On Jan. 29, PoliceMag.com's newsletter OnTarget reported that a subject attempted a gun grab on NYPD Officer Magna Kamara who was working a security detail for the Grammy Awards. Fortunately, the subject failed and Officer Kamara prevailed. She was injured when the subject reportedly threw a laptop computer at her, but she prevailed.
This incident left me wondering how many gun grab incidents occurred in the preceding year. Unfortunately, my data quest did not yield an answer. I found this disconcerting since the biased news media routinely discharges data like lethal ammunition aimed at law enforcement. Law enforcement, alternatively, is great at capturing criminals, but not data.
Capturing gun grab data would serve law enforcement in two ways. First, it would aid us in refining weapon retention training and tactics. Second, it would support law enforcement messaging in combating the mythology of the harmless "unarmed man."
While we don't have data reflecting gun grab attempts, there is data that indicates the number of officers who were killed feloniously with their own firearms after gun grabs. According to the National Law Enforcement Officers Memorial Fund's Law Enforcement Officer Fatalities Report, three officers were fatally shot with their own firearms last year.
And law enforcement does do a good job of recording the number of assaults against officers. According to the FBI's 2016 Law Enforcement Officers Killed and Assaulted (LEOKA) report, criminals assaulted 57,180 law enforcement officers that year. Based on the biased news media reports involving officer use of force, one would expect that the majority of assaultive criminals employed some form of weapon in attacking an officer. To the contrary, the LEOKA report indicates that the so-called unarmed subject was responsible for 78% of the assaults committed against law enforcement. Yet this goes unspoken during the media's hindsight critiques of an officer's use of force against unarmed subjects.
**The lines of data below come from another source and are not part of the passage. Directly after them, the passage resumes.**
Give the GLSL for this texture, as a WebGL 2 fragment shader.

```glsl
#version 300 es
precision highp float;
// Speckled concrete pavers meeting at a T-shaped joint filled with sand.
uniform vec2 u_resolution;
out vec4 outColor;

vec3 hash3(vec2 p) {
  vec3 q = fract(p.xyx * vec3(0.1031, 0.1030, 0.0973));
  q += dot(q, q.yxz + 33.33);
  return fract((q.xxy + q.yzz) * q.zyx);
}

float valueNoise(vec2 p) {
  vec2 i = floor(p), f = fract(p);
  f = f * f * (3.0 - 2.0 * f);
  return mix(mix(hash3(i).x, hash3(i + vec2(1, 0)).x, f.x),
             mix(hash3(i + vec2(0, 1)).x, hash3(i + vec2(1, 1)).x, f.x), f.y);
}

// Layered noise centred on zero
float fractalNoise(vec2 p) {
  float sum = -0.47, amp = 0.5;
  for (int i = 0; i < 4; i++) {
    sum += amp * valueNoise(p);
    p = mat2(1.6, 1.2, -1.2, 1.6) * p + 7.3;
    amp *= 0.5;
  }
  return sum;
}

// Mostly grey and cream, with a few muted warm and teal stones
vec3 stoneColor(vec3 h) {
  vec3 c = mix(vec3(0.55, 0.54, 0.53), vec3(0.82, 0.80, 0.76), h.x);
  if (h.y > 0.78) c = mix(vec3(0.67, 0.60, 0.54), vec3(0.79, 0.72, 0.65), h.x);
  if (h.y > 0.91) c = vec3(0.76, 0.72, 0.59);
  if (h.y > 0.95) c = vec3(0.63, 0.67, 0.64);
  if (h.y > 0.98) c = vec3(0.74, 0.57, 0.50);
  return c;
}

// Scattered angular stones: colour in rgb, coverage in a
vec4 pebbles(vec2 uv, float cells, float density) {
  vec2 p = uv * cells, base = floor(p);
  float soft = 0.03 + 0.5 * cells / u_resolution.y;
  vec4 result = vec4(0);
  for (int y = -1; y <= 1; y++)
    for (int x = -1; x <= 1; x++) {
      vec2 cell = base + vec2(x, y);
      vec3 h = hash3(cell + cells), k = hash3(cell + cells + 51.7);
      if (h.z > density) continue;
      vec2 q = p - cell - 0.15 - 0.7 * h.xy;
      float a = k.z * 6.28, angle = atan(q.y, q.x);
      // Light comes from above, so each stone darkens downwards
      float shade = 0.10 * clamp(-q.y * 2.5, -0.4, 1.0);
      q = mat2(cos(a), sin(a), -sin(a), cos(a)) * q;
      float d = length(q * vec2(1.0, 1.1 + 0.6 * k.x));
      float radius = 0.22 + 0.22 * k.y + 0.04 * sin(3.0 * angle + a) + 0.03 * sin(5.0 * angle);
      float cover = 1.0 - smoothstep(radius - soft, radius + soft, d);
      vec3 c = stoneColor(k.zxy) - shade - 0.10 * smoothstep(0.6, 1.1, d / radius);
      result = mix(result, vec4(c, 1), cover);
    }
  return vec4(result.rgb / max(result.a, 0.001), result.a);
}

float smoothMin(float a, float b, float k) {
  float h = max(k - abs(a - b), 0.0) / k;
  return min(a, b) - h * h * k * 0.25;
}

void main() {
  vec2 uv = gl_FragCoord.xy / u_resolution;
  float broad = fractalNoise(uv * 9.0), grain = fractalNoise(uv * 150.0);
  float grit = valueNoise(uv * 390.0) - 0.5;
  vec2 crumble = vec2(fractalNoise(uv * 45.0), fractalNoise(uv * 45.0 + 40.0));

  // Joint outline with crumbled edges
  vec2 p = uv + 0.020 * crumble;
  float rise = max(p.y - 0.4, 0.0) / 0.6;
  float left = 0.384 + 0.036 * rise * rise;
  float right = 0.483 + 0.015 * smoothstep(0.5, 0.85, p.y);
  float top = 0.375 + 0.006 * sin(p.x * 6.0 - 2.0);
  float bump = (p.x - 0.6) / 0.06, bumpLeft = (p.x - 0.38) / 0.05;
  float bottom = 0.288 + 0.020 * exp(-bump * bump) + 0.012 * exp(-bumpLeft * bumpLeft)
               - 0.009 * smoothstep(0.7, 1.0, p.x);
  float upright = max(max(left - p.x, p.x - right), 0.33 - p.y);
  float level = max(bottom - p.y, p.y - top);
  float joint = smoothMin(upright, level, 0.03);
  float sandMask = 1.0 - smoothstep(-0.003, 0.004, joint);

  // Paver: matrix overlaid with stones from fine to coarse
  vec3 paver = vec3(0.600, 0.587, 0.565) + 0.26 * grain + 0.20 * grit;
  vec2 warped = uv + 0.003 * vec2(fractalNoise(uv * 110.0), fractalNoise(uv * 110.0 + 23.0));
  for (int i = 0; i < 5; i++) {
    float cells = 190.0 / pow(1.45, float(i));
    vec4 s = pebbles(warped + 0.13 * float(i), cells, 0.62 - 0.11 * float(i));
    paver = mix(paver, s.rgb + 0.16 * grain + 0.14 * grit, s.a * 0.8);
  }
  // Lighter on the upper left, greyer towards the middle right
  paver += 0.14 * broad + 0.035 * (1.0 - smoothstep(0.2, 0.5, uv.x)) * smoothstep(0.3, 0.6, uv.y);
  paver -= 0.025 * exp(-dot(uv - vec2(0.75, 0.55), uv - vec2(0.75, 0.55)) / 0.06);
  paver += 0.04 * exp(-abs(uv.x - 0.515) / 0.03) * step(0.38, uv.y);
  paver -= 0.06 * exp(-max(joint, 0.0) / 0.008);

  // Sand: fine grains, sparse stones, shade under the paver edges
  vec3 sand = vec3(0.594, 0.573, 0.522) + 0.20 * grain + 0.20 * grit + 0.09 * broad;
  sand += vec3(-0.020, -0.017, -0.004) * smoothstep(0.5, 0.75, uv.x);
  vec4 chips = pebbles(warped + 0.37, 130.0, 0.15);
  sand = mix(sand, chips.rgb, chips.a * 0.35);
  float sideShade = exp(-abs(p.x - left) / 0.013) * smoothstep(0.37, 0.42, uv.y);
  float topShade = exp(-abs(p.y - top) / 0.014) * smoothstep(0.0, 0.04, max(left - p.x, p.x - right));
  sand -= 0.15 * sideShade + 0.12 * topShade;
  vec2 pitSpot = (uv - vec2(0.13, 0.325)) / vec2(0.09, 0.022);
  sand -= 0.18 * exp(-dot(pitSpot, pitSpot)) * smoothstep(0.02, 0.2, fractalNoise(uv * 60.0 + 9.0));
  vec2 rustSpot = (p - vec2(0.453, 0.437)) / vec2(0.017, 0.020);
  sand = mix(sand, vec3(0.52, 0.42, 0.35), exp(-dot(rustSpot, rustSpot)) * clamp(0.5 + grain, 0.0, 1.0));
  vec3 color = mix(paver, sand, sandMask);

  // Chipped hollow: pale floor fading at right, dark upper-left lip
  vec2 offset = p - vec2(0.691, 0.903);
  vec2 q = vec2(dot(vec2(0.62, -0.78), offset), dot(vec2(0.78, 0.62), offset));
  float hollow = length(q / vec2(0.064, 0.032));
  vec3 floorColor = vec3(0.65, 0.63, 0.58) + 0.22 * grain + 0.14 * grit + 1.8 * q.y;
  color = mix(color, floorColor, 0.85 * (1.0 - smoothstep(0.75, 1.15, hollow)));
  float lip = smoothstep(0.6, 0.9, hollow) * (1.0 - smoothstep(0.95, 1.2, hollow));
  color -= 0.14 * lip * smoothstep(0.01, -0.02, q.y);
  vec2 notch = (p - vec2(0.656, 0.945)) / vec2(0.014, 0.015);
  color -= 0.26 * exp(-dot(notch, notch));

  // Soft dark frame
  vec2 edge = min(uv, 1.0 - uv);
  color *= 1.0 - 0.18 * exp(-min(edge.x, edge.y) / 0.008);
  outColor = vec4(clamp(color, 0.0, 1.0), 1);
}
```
If we don't do our best to gather accurate data and educate the law-abiding public regarding who's committing these assaults against law enforcement, then we're passively empowering that false media narrative.
The current culture suggests that the unarmed man has free passage to take an unlimited number of swings, kicks, bites, and headbutts against officers, and the officers' only recourse is to magically reposition themselves out of harm's way. We can't accept this as a cultural norm.
Each year, participating law enforcement departments contribute crime data to the FBI's Uniform Crime Report (UCR). In an attempt to expand on the data capture capacity of this report, the Department of Justice initiated the National Incident Based Reporting System (NIBRS). The goal of this system is to capture more comprehensive "incident and arrest information" for different categories of offenses. I'm not sure if NIBRS will capture gun grab attempts, noncompliance with verbal commands, and additional behavior data associated with the assaultive conduct of the unarmed man, but the system is only as good as the number of law enforcement departments and agencies contributing to it. Without the data, law enforcement can't educate the public effectively on use of force encounters and law enforcement trainers won't have the information they need to update training methods and tactics to focus on officer safety and survival.
So why can't law enforcement capture all the field data it needs? First, a law enforcement officer shouldn't be required to have a dozen complex passwords for accessing different systems to input use-of-force and/or arrest data. There is a screaming need to centralize the data collection through one database. This includes capturing both arrest and use-of-force information. If technology has progressed to the point where vehicles will soon be operating without a human driver's control, then the technology also exists where relevant information could be input and captured via one database.
While NIBRS may not be perfect, it's the best system available that will enable law enforcement to capture a wider array of important data. Of course, there is an associated cost attributed to becoming NIBRS compliant, but law enforcement partners can accomplish this through different grant options. NIBRS will only yield a benefit to law enforcement if a sufficient number of departments contribute to the data input.
Body armor may protect law enforcement from bad guy bullets, but data can protect officers from lethal anti-cop rhetoric. If we recognize the value of data tactics, law enforcement can improve its officer safety-based training and empower its narrative.